Comments and Possibilities and Hopkinsville Goblins Redux
I get so many interesting comments on my blog posts. Really, I mean that. months or years after the fact in some cases. Some of my posts get steady traffic, well, permanently, as far as I can tell. And steady traffic means steady comments. More surprisingly, to me at least, is how few nasty and troll comments I get. I turned moderation off fairly early on, and only very rarely have deleted a comment. Even when people disagree with me they are usually polite, and sometimes correct, I have made mistakes. And I can be persuaded by logical argument, I no longer think Jane Fonda should have been tried for treason for example.
The comments on The Hopkinsville Goblin case were fairly typical. Most of them grasped what I was saying, the case has a certain amount of basic verisimilitude, and no matter what the cause, it’s interesting from psychological, social, and historical perspectives. Just the fact that people are indeed afraid of ghost stories is an interesting phenomena. It’s also kind of a good case for separating the wheat from the chaff so to speak.
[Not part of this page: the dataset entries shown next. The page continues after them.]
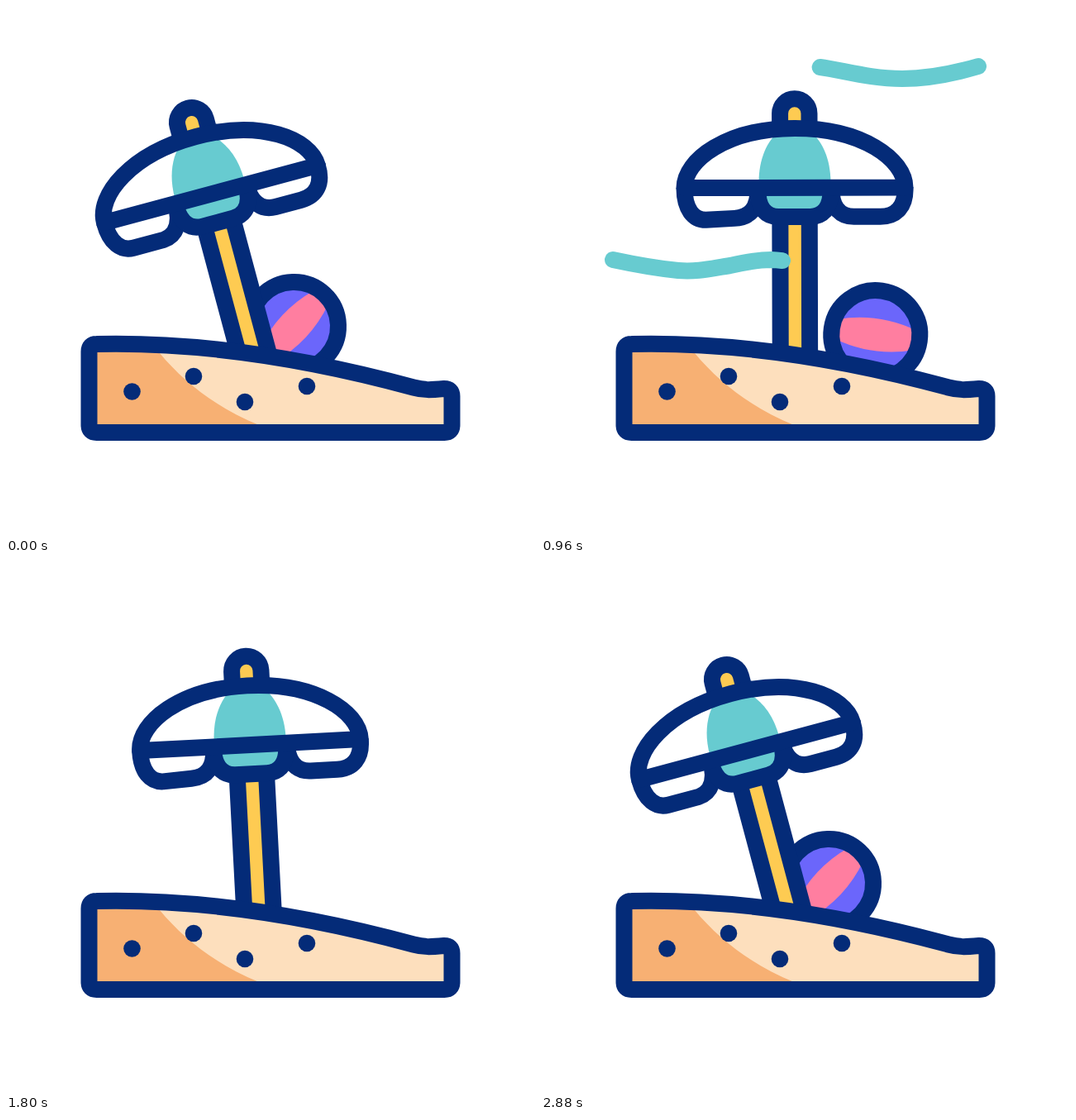
An HTML page for the animation above (3000 ms loop, 640x640 px).

```html
<!DOCTYPE html>
<html lang="en">
<head>
<meta charset="utf-8">
<title>Beach umbrella</title>
<style>
  html, body { margin: 0; width: 100%; height: 100%; overflow: hidden; background: #fff; }
  svg { display: block; width: 100%; height: 100%; }
  .line { stroke: #042b78; stroke-width: 20; stroke-linejoin: round; }
  .wind { fill: none; stroke: #67cbd0; stroke-width: 20; stroke-linecap: round; }
  .white { fill: #fff; }
  .teal { fill: #67cbd0; }
  .yellow { fill: #fecb52; }
  .navy { fill: #042b78; }
  .none { fill: none; }
</style>
</head>
<body>
<svg viewBox="0 0 640 640">
  <defs>
    <clipPath id="above"><rect width="640" height="512"/></clipPath>
    <clipPath id="disc"><circle r="50"/></clipPath>
    <path id="ground" d="M109.500 409C240 406 370 428 493 461.500C506 465 513 464.500 530 463Q539.500 463 539.500 472V507Q539.500 516 530.500 516H109.500Q100.500 516 100.500 507V418Q100.500 409 109.500 409Z"/>
    <clipPath id="inside"><use href="#ground"/></clipPath>
  </defs>

  <g clip-path="url(#above)">
    <g id="ball">
      <circle r="53.500" fill="#6b66fb"/>
      <path d="M-12 -48Q-27 0 -12 48H12Q27 0 12 -48Z" fill="#ff7ea0" clip-path="url(#disc)"/>
      <circle r="53.500" class="line none"/>
    </g>
  </g>

  <g id="umbrella">
    <path class="line yellow" d="M289.800 250V480H325.200V250Z"/>
    <path class="line yellow" d="M289.800 146V130A17.700 17.700 0 0 1 325.200 130V146"/>
    <path class="line white" id="leftFlap"/>
    <path class="line white" d="M441 219.800C442 243 430 255 411 255H379C362 255 352 243 352 222"/>
    <path class="line teal" d="M263 219.800V224C263 244 272 255 288 255H326C342 255 351 244 351 224V219.800"/>
    <path class="white" d="M174 219.800C174 186 226 148 307.500 148S441 186 441 219.800Z"/>
    <path class="teal" d="M264 214C264 185 274 163 290 150H325C341 163 351 185 351 214Z"/>
    <path class="line none" d="M174 219.800C174 186 226 148 307.500 148S441 186 441 219.800Z"/>
  </g>

  <use href="#ground" fill="#fddfbd"/>
  <path d="M100 400H170L186 420C215 455 255 486 306 507V520H100Z" fill="#f7b073" clip-path="url(#inside)"/>
  <use href="#ground" class="line none"/>
  <g class="navy">
    <circle cx="152.500" cy="466.500" r="10.300"/>
    <circle cx="227" cy="448" r="10.300"/>
    <circle cx="289" cy="479" r="10.300"/>
    <circle cx="364" cy="460" r="10.300"/>
  </g>

  <path class="wind" id="highWind" pathLength="1" d="M172 79C192 83 212 87 235 87C268 87 290 73 323 73C352 73 390 88 437 88C470 88 505 80 529 73"/>
  <path class="wind" id="lowWind" pathLength="1" d="M87 307C115 313 135 317 166 320C190 322 208 317 229 314C247 310 262 307 278 307C312 308 340 321 375 321C400 320 425 314 448 307"/>
</svg>

<script>
  const LOOP = 3000, STEP = 40;
  const get = id => document.getElementById(id);
  const ball = get('ball'), umbrella = get('umbrella'), leftFlap = get('leftFlap');
  const highWind = get('highWind'), lowWind = get('lowWind');

  const span = (t, from, to) => Math.min(1, Math.max(0, (t - from) / (to - from)));
  const smooth = u => u * u * (3 - 2 * u);
  const easeOut = (u, power) => 1 - (1 - u) ** power;

  function drawUmbrella(t) {
    const tilt = -15 + 15 * smooth(span(t, 240, 840))
      - 3 * smooth(span(t, 840, 1800))
      - 12 * smooth(span(t, 1800, 2200));
    umbrella.setAttribute('transform', `rotate(${tilt} 307 450)`);
    // The loose left flap lifts slightly once the wind catches it.
    const lift = 1.8 * span(tilt, -15, -3);
    const y = 258.5 - lift;
    leftFlap.setAttribute('d',
      `M174 219.8C174 246 185 258.500 200 258.500L${238 - lift * 2} ${y}C254 ${y - 1} 263 244 263 222`);
  }

  function ballAt(t) {
    if (t < 1700) {
      const u = Math.max(0, (t - 240) / 1240);
      const dx = 138 * u ** 2 + 148 * u ** 5;
      return { x: 348.5 + dx, y: Math.min(405.3, 387.5 + 0.18 * dx), turn: 43 + 0.98 * dx };
    }
    const dx = -94 * (1 - easeOut(span(t, 1800, 2720), 3));
    const y = 387.5 + 90 * (1 - easeOut(span(t, 1800, 2200), 2));
    return { x: 348.5 + dx, y, turn: 43 + 0.6 * dx };
  }

  function drawBall(t) {
    const { x, y, turn } = ballAt(t);
    ball.setAttribute('transform', `translate(${x} ${y}) rotate(${turn})`);
  }

  function drawWind(path, t) {
    const head = span(t, 220, 936) ** 1.285;
    const tail = easeOut(span(t, 720, 1320), 1.22);
    const length = head - tail;
    path.style.display = length > 0.001 ? '' : 'none';
    path.setAttribute('stroke-dasharray', `${length} 2`);
    path.setAttribute('stroke-dashoffset', -tail);
  }

  function draw(t) {
    drawUmbrella(t);
    drawBall(t);
    drawWind(highWind, t);
    drawWind(lowWind, t - 280);
  }

  const start = performance.now();
  function tick() {
    const t = (performance.now() - start) % LOOP;
    draw(Math.min(2880, Math.floor(t / STEP) * STEP));
    requestAnimationFrame(tick);
  }
  tick();
</script>
</body>
</html>
```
Some people are convinced the case has to have supernatural aspects. No, no it doesn’t. Some people are convinced that a completely mundane explanation is the only explanation possible. No, no it isn’t.
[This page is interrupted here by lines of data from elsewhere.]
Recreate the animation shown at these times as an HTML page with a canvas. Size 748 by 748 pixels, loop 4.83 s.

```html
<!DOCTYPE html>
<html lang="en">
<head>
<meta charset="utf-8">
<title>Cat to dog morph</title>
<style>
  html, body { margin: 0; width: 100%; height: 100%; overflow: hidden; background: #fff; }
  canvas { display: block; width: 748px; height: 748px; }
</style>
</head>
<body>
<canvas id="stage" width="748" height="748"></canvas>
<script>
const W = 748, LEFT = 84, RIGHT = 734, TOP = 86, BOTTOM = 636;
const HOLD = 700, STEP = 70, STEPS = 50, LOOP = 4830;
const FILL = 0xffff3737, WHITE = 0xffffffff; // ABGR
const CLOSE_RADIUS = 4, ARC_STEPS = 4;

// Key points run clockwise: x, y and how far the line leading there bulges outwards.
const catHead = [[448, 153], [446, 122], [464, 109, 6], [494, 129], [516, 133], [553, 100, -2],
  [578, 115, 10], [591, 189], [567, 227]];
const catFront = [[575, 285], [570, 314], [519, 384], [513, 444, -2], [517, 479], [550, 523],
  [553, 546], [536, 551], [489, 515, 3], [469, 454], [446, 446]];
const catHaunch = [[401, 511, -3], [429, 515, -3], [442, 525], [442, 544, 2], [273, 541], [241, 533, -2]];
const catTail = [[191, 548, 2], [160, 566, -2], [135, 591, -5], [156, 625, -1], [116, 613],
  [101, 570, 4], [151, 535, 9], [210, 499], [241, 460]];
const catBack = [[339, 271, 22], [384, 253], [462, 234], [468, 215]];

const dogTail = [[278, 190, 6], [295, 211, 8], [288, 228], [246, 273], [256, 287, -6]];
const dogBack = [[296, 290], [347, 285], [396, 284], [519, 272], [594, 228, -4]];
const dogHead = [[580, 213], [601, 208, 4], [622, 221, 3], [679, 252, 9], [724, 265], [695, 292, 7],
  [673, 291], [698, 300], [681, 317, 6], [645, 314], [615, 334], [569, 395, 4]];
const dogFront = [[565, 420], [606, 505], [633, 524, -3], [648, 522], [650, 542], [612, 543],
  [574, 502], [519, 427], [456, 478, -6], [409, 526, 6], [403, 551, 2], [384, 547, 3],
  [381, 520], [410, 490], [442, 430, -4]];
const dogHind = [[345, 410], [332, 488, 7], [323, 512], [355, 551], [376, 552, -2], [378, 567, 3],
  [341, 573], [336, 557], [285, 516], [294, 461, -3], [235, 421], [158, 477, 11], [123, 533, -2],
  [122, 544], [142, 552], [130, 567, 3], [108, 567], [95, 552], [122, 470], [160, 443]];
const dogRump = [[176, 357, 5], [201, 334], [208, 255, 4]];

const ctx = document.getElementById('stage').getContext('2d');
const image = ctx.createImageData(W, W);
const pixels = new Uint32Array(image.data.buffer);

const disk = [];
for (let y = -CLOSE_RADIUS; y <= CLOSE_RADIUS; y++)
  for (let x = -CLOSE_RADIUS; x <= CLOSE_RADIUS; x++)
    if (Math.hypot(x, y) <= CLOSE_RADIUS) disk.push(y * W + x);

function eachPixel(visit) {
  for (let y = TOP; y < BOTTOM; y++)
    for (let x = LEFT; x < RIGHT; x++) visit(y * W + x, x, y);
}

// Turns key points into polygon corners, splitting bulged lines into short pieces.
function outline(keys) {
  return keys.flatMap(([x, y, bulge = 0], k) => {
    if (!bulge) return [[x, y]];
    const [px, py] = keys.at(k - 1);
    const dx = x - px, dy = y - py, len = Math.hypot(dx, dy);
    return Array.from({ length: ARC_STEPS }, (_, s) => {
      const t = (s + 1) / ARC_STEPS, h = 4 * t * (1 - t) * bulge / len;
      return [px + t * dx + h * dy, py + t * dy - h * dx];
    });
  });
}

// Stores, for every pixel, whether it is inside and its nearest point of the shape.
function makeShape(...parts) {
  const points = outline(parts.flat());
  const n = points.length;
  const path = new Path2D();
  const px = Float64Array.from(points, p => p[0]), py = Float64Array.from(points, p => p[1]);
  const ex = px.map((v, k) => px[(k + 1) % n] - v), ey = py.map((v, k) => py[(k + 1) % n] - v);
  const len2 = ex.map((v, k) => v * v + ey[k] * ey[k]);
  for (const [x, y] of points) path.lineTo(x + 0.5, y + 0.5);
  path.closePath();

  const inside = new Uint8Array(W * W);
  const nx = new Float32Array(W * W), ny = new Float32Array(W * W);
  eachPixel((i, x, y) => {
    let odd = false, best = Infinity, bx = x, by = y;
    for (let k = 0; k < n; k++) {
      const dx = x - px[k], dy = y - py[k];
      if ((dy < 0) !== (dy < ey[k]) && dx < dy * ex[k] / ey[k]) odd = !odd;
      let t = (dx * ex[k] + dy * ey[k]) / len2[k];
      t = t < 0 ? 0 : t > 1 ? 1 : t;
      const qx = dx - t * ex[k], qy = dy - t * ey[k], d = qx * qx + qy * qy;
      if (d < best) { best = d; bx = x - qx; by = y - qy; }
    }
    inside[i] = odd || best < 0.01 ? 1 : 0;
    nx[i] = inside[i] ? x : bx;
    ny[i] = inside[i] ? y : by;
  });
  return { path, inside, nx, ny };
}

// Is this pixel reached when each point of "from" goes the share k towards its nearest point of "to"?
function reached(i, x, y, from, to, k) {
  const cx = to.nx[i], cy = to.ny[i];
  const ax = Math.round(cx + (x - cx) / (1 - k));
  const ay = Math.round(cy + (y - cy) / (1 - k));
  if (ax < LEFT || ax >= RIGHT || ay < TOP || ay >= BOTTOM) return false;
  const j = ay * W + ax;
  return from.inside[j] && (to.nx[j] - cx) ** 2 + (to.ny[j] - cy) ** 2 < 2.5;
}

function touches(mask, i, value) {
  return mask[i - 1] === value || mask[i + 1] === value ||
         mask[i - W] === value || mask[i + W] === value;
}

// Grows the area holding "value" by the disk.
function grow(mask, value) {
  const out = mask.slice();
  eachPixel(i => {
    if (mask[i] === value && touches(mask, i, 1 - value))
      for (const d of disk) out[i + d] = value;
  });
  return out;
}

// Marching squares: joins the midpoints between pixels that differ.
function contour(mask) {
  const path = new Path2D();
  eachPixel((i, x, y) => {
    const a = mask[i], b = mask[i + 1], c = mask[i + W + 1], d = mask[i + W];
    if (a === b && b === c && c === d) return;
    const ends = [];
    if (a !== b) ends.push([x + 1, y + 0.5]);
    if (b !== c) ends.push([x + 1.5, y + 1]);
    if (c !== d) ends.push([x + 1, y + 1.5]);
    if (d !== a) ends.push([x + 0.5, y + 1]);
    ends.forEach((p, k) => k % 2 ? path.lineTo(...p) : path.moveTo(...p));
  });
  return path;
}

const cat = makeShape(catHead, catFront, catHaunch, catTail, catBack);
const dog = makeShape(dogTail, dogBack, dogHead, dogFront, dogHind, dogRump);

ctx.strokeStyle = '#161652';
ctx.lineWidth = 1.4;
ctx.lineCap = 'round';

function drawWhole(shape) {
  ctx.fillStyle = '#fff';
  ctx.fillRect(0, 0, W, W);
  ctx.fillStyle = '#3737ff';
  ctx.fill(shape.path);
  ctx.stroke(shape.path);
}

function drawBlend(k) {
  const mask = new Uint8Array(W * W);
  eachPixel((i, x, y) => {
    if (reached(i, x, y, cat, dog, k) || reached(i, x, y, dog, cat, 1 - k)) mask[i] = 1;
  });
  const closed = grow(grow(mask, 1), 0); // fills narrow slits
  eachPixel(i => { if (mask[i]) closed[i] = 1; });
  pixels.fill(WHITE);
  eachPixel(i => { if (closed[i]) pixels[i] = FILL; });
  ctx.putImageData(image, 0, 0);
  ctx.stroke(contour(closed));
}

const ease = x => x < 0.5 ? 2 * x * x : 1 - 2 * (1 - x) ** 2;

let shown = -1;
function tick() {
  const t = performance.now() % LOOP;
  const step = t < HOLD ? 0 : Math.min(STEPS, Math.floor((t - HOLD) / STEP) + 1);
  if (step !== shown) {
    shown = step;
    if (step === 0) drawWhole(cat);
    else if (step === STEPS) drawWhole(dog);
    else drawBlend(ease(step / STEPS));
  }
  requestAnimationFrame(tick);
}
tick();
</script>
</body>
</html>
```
The Dylatov Pass Incident is a good case in point. I still maintain that hypothermia, paradoxical undressing, panic, scavenging animals, poor forensics, and post event weird detail embellishment provide a satisfactory, if not compelling, prosaic explanation. A number of commenters vociferously defend the position that something weird has to be involved. Well, maybe. I even started writing a post addressing some of the points raised, but ultimately decided it was a waste of time. It’s like arguing with 9/11 Truthers, they can’t even concede that there might be other explanations than their’s, which doesn’t leave a lot of room for debate.
Sometimes people leave comments of prodigious length. I guess I’m glad people are so inspired by my writing to write such comments. Usually I read all comments, but in some cases, it’s just too much (the zenpadiso comments.) Or just too weird (Richard, at the end of the comments.) Sometimes people personally involved in events I describe have chimed in. I can only be flattered in such cases. In the Lawndale Thunderbird case a family member added some details, maybe undocumented details, I don’t know. And even if people are pretending to be personally involved in the case, that’s flattering too.
Well, crap, only half a post. I have dozens of draft posts that only made it to half a post before I realized there wasn’t a full post’s worth of material to write about. Even less in many cases. A personal failing really, since a good writer should be able to make anything interesting. Back in the day when I was a corporate drone, I once caught my assistant stuffing a bunch of my office memos into her purse. I was like, oh, taking our work home with you? She said no, her boyfriend really liked my writing style, so she brought him everything I wrote. Hopefully he eventually found my blog, or maybe he had a thing about office memos. I never write those any more. One of them got me fired, honesty is not appreciated in the corporate environment. Well, maybe it’s appreciated by some, but the lying ass-kissers get the promotions most of the time.
There’s been a recent codicil to the Hopkinsville Goblins case. Don’t read about it here. Don’t read about it because it’s just a contemporary account with no empirical evidence except footprints. Helpfully illustrated above. I’m sure I could find images of Bigfoot footprints too. It’s gonna take a carcass to convince me, not footprints. I mention it because it makes the supposition that the goblins are real, and are some sort of cave dwelling species. Could the Hopkinsville Goblins be some sort of cave dwelling humanoid? Well, Kentucky has a lot of caves, and we know that all sorts of creatures have evolved in very odd ways in caves. And Flores Man shows that humans can indeed evolve in odd ways in odd environments. Could there be a Homo hopkinsvillean man species that occasionally emerges from caves to torment humans? It’s more likely than aliens emerging from UFOs, I’ll grant that.
Which, frankly, isn’t granting much. This new Hopkinsville story neatly demonstrates one of the problems with these sorts of stories. As soon as the original story hits the fan, all sorts of embellishment is added by other people. So so many stories about weird events turn into far more prosaic (if still interesting events) when the post-event craptacular details are omitted. Roswell, Kecksburg, Flight 19, Dylatov Pass, Jocko, and indeed Hopkinsville fall into this sad category. Just for starters.
Nonetheless there are still any number of mysteries to write about. Suggestions always welcome.
(The above image is claimed as Fair Use under US copyright law. Credit and copyright, well, it’s pretty clear on the image itself. If it had five toes or even four, I’d be more impressed. Three? Give me a break.)